- Exercise prompt
Every record below, from first to last, should be copied exactly; leave the pictures out.

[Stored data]
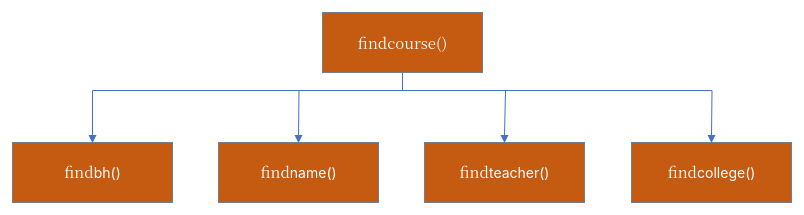
<!DOCTYPE html>
<html lang="en">
<head>
<meta charset="utf-8">
<title>findcourse() call tree</title>
<style>
:root {
  --paper: #ffffff;
  --node-fill: #c55a11;
  --node-border: #6f7f8f;
  --node-text: #ffffff;
  --link: #4472c4;
}
* { box-sizing: border-box; }
body { margin: 0; }
.call-tree {
  position: relative;
  width: 804px;
  height: 215px;
  overflow: hidden;
  background: var(--paper);
}
.links { position: absolute; inset: 0; display: block; }
.links path { fill: none; stroke: var(--link); stroke-width: 1; }
.links .arrow { fill: var(--link); stroke: none; }
.node {
  position: absolute;
  top: 142px;
  width: 161px;
  height: 61px;
  display: flex;
  align-items: center;
  justify-content: center;
  border: 1px solid var(--node-border);
  background: var(--node-fill);
  color: var(--node-text);
  font: 14px/20px Inter, sans-serif;
  white-space: nowrap;
}
.serif { font: 15px/20px "Noto Serif CJK SC", "Noto Serif", serif; }
.root { left: 322px; top: 12px; }
.by-number { left: 12px; }
.by-name { left: 218px; }
.by-teacher { left: 424px; }
.by-college { left: 631px; }
</style>
</head>
<body>
<main class="call-tree">
  <svg class="links" width="804" height="215" viewBox="0 0 804 215" aria-hidden="true">
    <defs>
      <polygon id="arrowhead" class="arrow" points="-4,-7 4,-7 0,1"/>
    </defs>
    <path d="M402.5 72V90.5H92.5V136"/>
    <path d="M402.5 90.5H299L298.5 136"/>
    <path d="M402.5 90.5H505.5L504.5 136"/>
    <path d="M402.5 90.5H712L711.5 136"/>
    <use href="#arrowhead" x="92.5" y="142"/>
    <use href="#arrowhead" x="298.5" y="142"/>
    <use href="#arrowhead" x="504.5" y="142"/>
    <use href="#arrowhead" x="711.5" y="142"/>
  </svg>
  <div class="node root"><span class="serif">findcourse()</span></div>
  <div class="node by-number"><span><span class="serif">find</span>bh()</span></div>
  <div class="node by-name"><span><span class="serif">find</span>name()</span></div>
  <div class="node by-teacher"><span><span class="serif">find</span>teacher()</span></div>
  <div class="node by-college"><span><span class="serif">find</span>college()</span></div>
</main>
</body>
</html>
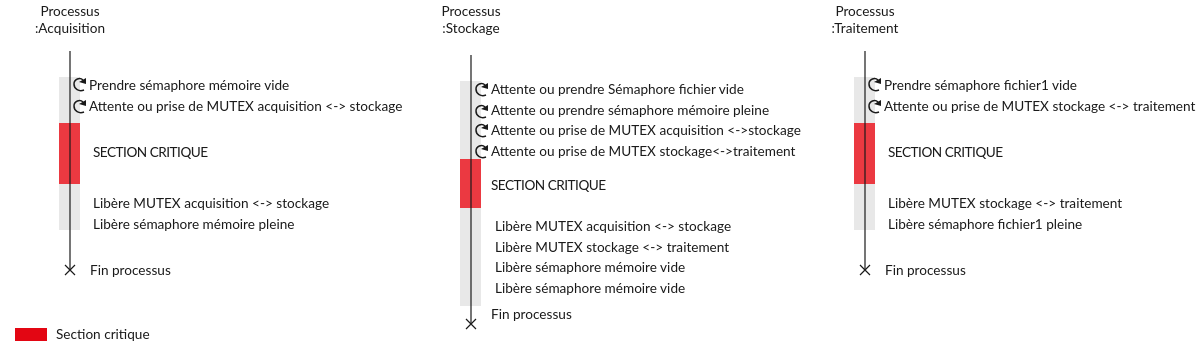
<!DOCTYPE html>
<html lang="fr">
<head>
<meta charset="utf-8">
<title>Processus et sections critiques</title>
<style>
:root { --ink: #1a1a1a; --bar: #e8e8e8; --critical: #eb3941; --legend: #e30613; --paper: #fff; }
* { box-sizing: border-box; margin: 0; padding: 0; }
html, body { width: 1200px; height: 345px; overflow: hidden; background: var(--paper); }
body { position: relative; font: 13.6px/20.5px Lato, "Open Sans", sans-serif; color: var(--ink); }
.process { position: absolute; top: 0; left: var(--axis); }
.process h2 { position: absolute; top: 3px; left: -60px; width: 120px; font: inherit; line-height: 17px; text-align: center; }
.lifeline { position: absolute; top: 0; left: -12px; width: 40px; height: 345px; }
.lifeline .bar { fill: var(--bar); }
.lifeline .critical { fill: var(--critical); }
.lifeline .axis { fill: none; stroke: var(--ink); stroke-width: 1.2; }
.steps, .label { position: absolute; top: var(--y); left: var(--x); white-space: nowrap; list-style: none; }
.steps { display: flex; flex-direction: column; }
.steps li { height: 20.5px; }
.critical-label { letter-spacing: -.5px; }
.legend { position: absolute; top: 324px; left: 15px; display: flex; align-items: center; gap: 9px; }
.swatch { width: 32px; height: 13px; background: var(--legend); }
.defs { position: absolute; width: 0; height: 0; }
</style>
</head>
<body>
<svg class="defs" aria-hidden="true">
  <defs>
    <g id="loop">
      <path d="M4 6C-1 8-6 5-6 0C-6-5 0-7 3-4" fill="none" stroke="#1a1a1a" stroke-width="1.5"/>
      <path d="M6-6V0L-1-2Z" fill="#1a1a1a"/>
    </g>
    <path id="end" d="M-5-5L5 5M5-5L-5 5"/>
  </defs>
</svg>

<main>
  <section class="process" style="--axis:70px">
    <h2>Processus<br>:Acquisition</h2>
    <svg class="lifeline" viewBox="-12 0 40 345" aria-hidden="true">
      <rect class="bar" x="-11" y="77" width="21" height="153"/>
      <rect class="critical" x="-11" y="123" width="21" height="61"/>
      <path class="axis" d="M0 51V270"/>
      <use class="axis" href="#end" y="270"/>
      <use href="#loop" x="10" y="84"/>
      <use href="#loop" x="10" y="106"/>
    </svg>
    <ul class="steps" style="--x:19px;--y:75px">
      <li>Prendre sémaphore mémoire vide</li>
      <li>Attente ou prise de MUTEX acquisition &lt;-&gt; stockage</li>
    </ul>
    <p class="label critical-label" style="--x:23px;--y:142px">SECTION CRITIQUE</p>
    <ul class="steps" style="--x:23px;--y:193px">
      <li>Libère MUTEX acquisition &lt;-&gt; stockage</li>
      <li>Libère sémaphore mémoire pleine</li>
    </ul>
    <p class="label" style="--x:20px;--y:260px">Fin processus</p>
  </section>

  <section class="process" style="--axis:471px">
    <h2>Processus<br>:Stockage</h2>
    <svg class="lifeline" viewBox="-12 0 40 345" aria-hidden="true">
      <rect class="bar" x="-11" y="81" width="21" height="225"/>
      <rect class="critical" x="-11" y="159" width="21" height="49"/>
      <path class="axis" d="M0 55V324"/>
      <use class="axis" href="#end" y="324"/>
      <use href="#loop" x="11" y="89"/>
      <use href="#loop" x="11" y="111"/>
      <use href="#loop" x="11" y="130"/>
      <use href="#loop" x="11" y="151"/>
    </svg>
    <ul class="steps" style="--x:20px;--y:79px">
      <li>Attente ou prendre Sémaphore fichier vide</li>
      <li>Attente ou prendre sémaphore mémoire pleine</li>
      <li>Attente ou prise de MUTEX acquisition &lt;-&gt;stockage</li>
      <li>Attente ou prise de MUTEX stockage&lt;-&gt;traitement</li>
    </ul>
    <p class="label critical-label" style="--x:20px;--y:175px">SECTION CRITIQUE</p>
    <ul class="steps" style="--x:24px;--y:216px">
      <li>Libère MUTEX acquisition &lt;-&gt; stockage</li>
      <li>Libère MUTEX stockage &lt;-&gt; traitement</li>
      <li>Libère sémaphore mémoire vide</li>
      <li>Libère sémaphore mémoire vide</li>
    </ul>
    <p class="label" style="--x:20px;--y:304px">Fin processus</p>
  </section>

  <section class="process" style="--axis:865px">
    <h2>Processus<br>:Traitement</h2>
    <svg class="lifeline" viewBox="-12 0 40 345" aria-hidden="true">
      <rect class="bar" x="-11" y="77" width="21" height="153"/>
      <rect class="critical" x="-11" y="123" width="21" height="61"/>
      <path class="axis" d="M0 51V270"/>
      <use class="axis" href="#end" y="270"/>
      <use href="#loop" x="10" y="84"/>
      <use href="#loop" x="10" y="106"/>
    </svg>
    <ul class="steps" style="--x:19px;--y:75px">
      <li>Prendre sémaphore fichier1 vide</li>
      <li>Attente ou prise de MUTEX stockage &lt;-&gt; traitement</li>
    </ul>
    <p class="label critical-label" style="--x:23px;--y:142px">SECTION CRITIQUE</p>
    <ul class="steps" style="--x:23px;--y:193px">
      <li>Libère MUTEX stockage &lt;-&gt; traitement</li>
      <li>Libère sémaphore fichier1 pleine</li>
    </ul>
    <p class="label" style="--x:20px;--y:260px">Fin processus</p>
  </section>
</main>

<footer class="legend"><span class="swatch"></span><span>Section critique</span></footer>
</body>
</html>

- Output for this exercise
<!DOCTYPE html>
<html lang="en">
<head>
<meta charset="utf-8">
<title>findcourse() call tree</title>
<style>
:root {
  --paper: #ffffff;
  --node-fill: #c55a11;
  --node-border: #6f7f8f;
  --node-text: #ffffff;
  --link: #4472c4;
}
* { box-sizing: border-box; }
body { margin: 0; }
.call-tree {
  position: relative;
  width: 804px;
  height: 215px;
  overflow: hidden;
  background: var(--paper);
}
.links { position: absolute; inset: 0; display: block; }
.links path { fill: none; stroke: var(--link); stroke-width: 1; }
.links .arrow { fill: var(--link); stroke: none; }
.node {
  position: absolute;
  top: 142px;
  width: 161px;
  height: 61px;
  display: flex;
  align-items: center;
  justify-content: center;
  border: 1px solid var(--node-border);
  background: var(--node-fill);
  color: var(--node-text);
  font: 14px/20px Inter, sans-serif;
  white-space: nowrap;
}
.serif { font: 15px/20px "Noto Serif CJK SC", "Noto Serif", serif; }
.root { left: 322px; top: 12px; }
.by-number { left: 12px; }
.by-name { left: 218px; }
.by-teacher { left: 424px; }
.by-college { left: 631px; }
</style>
</head>
<body>
<main class="call-tree">
  <svg class="links" width="804" height="215" viewBox="0 0 804 215" aria-hidden="true">
    <defs>
      <polygon id="arrowhead" class="arrow" points="-4,-7 4,-7 0,1"/>
    </defs>
    <path d="M402.5 72V90.5H92.5V136"/>
    <path d="M402.5 90.5H299L298.5 136"/>
    <path d="M402.5 90.5H505.5L504.5 136"/>
    <path d="M402.5 90.5H712L711.5 136"/>
    <use href="#arrowhead" x="92.5" y="142"/>
    <use href="#arrowhead" x="298.5" y="142"/>
    <use href="#arrowhead" x="504.5" y="142"/>
    <use href="#arrowhead" x="711.5" y="142"/>
  </svg>
  <div class="node root"><span class="serif">findcourse()</span></div>
  <div class="node by-number"><span><span class="serif">find</span>bh()</span></div>
  <div class="node by-name"><span><span class="serif">find</span>name()</span></div>
  <div class="node by-teacher"><span><span class="serif">find</span>teacher()</span></div>
  <div class="node by-college"><span><span class="serif">find</span>college()</span></div>
</main>
</body>
</html>
<!DOCTYPE html>
<html lang="fr">
<head>
<meta charset="utf-8">
<title>Processus et sections critiques</title>
<style>
:root { --ink: #1a1a1a; --bar: #e8e8e8; --critical: #eb3941; --legend: #e30613; --paper: #fff; }
* { box-sizing: border-box; margin: 0; padding: 0; }
html, body { width: 1200px; height: 345px; overflow: hidden; background: var(--paper); }
body { position: relative; font: 13.6px/20.5px Lato, "Open Sans", sans-serif; color: var(--ink); }
.process { position: absolute; top: 0; left: var(--axis); }
.process h2 { position: absolute; top: 3px; left: -60px; width: 120px; font: inherit; line-height: 17px; text-align: center; }
.lifeline { position: absolute; top: 0; left: -12px; width: 40px; height: 345px; }
.lifeline .bar { fill: var(--bar); }
.lifeline .critical { fill: var(--critical); }
.lifeline .axis { fill: none; stroke: var(--ink); stroke-width: 1.2; }
.steps, .label { position: absolute; top: var(--y); left: var(--x); white-space: nowrap; list-style: none; }
.steps { display: flex; flex-direction: column; }
.steps li { height: 20.5px; }
.critical-label { letter-spacing: -.5px; }
.legend { position: absolute; top: 324px; left: 15px; display: flex; align-items: center; gap: 9px; }
.swatch { width: 32px; height: 13px; background: var(--legend); }
.defs { position: absolute; width: 0; height: 0; }
</style>
</head>
<body>
<svg class="defs" aria-hidden="true">
  <defs>
    <g id="loop">
      <path d="M4 6C-1 8-6 5-6 0C-6-5 0-7 3-4" fill="none" stroke="#1a1a1a" stroke-width="1.5"/>
      <path d="M6-6V0L-1-2Z" fill="#1a1a1a"/>
    </g>
    <path id="end" d="M-5-5L5 5M5-5L-5 5"/>
  </defs>
</svg>

<main>
  <section class="process" style="--axis:70px">
    <h2>Processus<br>:Acquisition</h2>
    <svg class="lifeline" viewBox="-12 0 40 345" aria-hidden="true">
      <rect class="bar" x="-11" y="77" width="21" height="153"/>
      <rect class="critical" x="-11" y="123" width="21" height="61"/>
      <path class="axis" d="M0 51V270"/>
      <use class="axis" href="#end" y="270"/>
      <use href="#loop" x="10" y="84"/>
      <use href="#loop" x="10" y="106"/>
    </svg>
    <ul class="steps" style="--x:19px;--y:75px">
      <li>Prendre sémaphore mémoire vide</li>
      <li>Attente ou prise de MUTEX acquisition &lt;-&gt; stockage</li>
    </ul>
    <p class="label critical-label" style="--x:23px;--y:142px">SECTION CRITIQUE</p>
    <ul class="steps" style="--x:23px;--y:193px">
      <li>Libère MUTEX acquisition &lt;-&gt; stockage</li>
      <li>Libère sémaphore mémoire pleine</li>
    </ul>
    <p class="label" style="--x:20px;--y:260px">Fin processus</p>
  </section>

  <section class="process" style="--axis:471px">
    <h2>Processus<br>:Stockage</h2>
    <svg class="lifeline" viewBox="-12 0 40 345" aria-hidden="true">
      <rect class="bar" x="-11" y="81" width="21" height="225"/>
      <rect class="critical" x="-11" y="159" width="21" height="49"/>
      <path class="axis" d="M0 55V324"/>
      <use class="axis" href="#end" y="324"/>
      <use href="#loop" x="11" y="89"/>
      <use href="#loop" x="11" y="111"/>
      <use href="#loop" x="11" y="130"/>
      <use href="#loop" x="11" y="151"/>
    </svg>
    <ul class="steps" style="--x:20px;--y:79px">
      <li>Attente ou prendre Sémaphore fichier vide</li>
      <li>Attente ou prendre sémaphore mémoire pleine</li>
      <li>Attente ou prise de MUTEX acquisition &lt;-&gt;stockage</li>
      <li>Attente ou prise de MUTEX stockage&lt;-&gt;traitement</li>
    </ul>
    <p class="label critical-label" style="--x:20px;--y:175px">SECTION CRITIQUE</p>
    <ul class="steps" style="--x:24px;--y:216px">
      <li>Libère MUTEX acquisition &lt;-&gt; stockage</li>
      <li>Libère MUTEX stockage &lt;-&gt; traitement</li>
      <li>Libère sémaphore mémoire vide</li>
      <li>Libère sémaphore mémoire vide</li>
    </ul>
    <p class="label" style="--x:20px;--y:304px">Fin processus</p>
  </section>

  <section class="process" style="--axis:865px">
    <h2>Processus<br>:Traitement</h2>
    <svg class="lifeline" viewBox="-12 0 40 345" aria-hidden="true">
      <rect class="bar" x="-11" y="77" width="21" height="153"/>
      <rect class="critical" x="-11" y="123" width="21" height="61"/>
      <path class="axis" d="M0 51V270"/>
      <use class="axis" href="#end" y="270"/>
      <use href="#loop" x="10" y="84"/>
      <use href="#loop" x="10" y="106"/>
    </svg>
    <ul class="steps" style="--x:19px;--y:75px">
      <li>Prendre sémaphore fichier1 vide</li>
      <li>Attente ou prise de MUTEX stockage &lt;-&gt; traitement</li>
    </ul>
    <p class="label critical-label" style="--x:23px;--y:142px">SECTION CRITIQUE</p>
    <ul class="steps" style="--x:23px;--y:193px">
      <li>Libère MUTEX stockage &lt;-&gt; traitement</li>
      <li>Libère sémaphore fichier1 pleine</li>
    </ul>
    <p class="label" style="--x:20px;--y:260px">Fin processus</p>
  </section>
</main>

<footer class="legend"><span class="swatch"></span><span>Section critique</span></footer>
</body>
</html>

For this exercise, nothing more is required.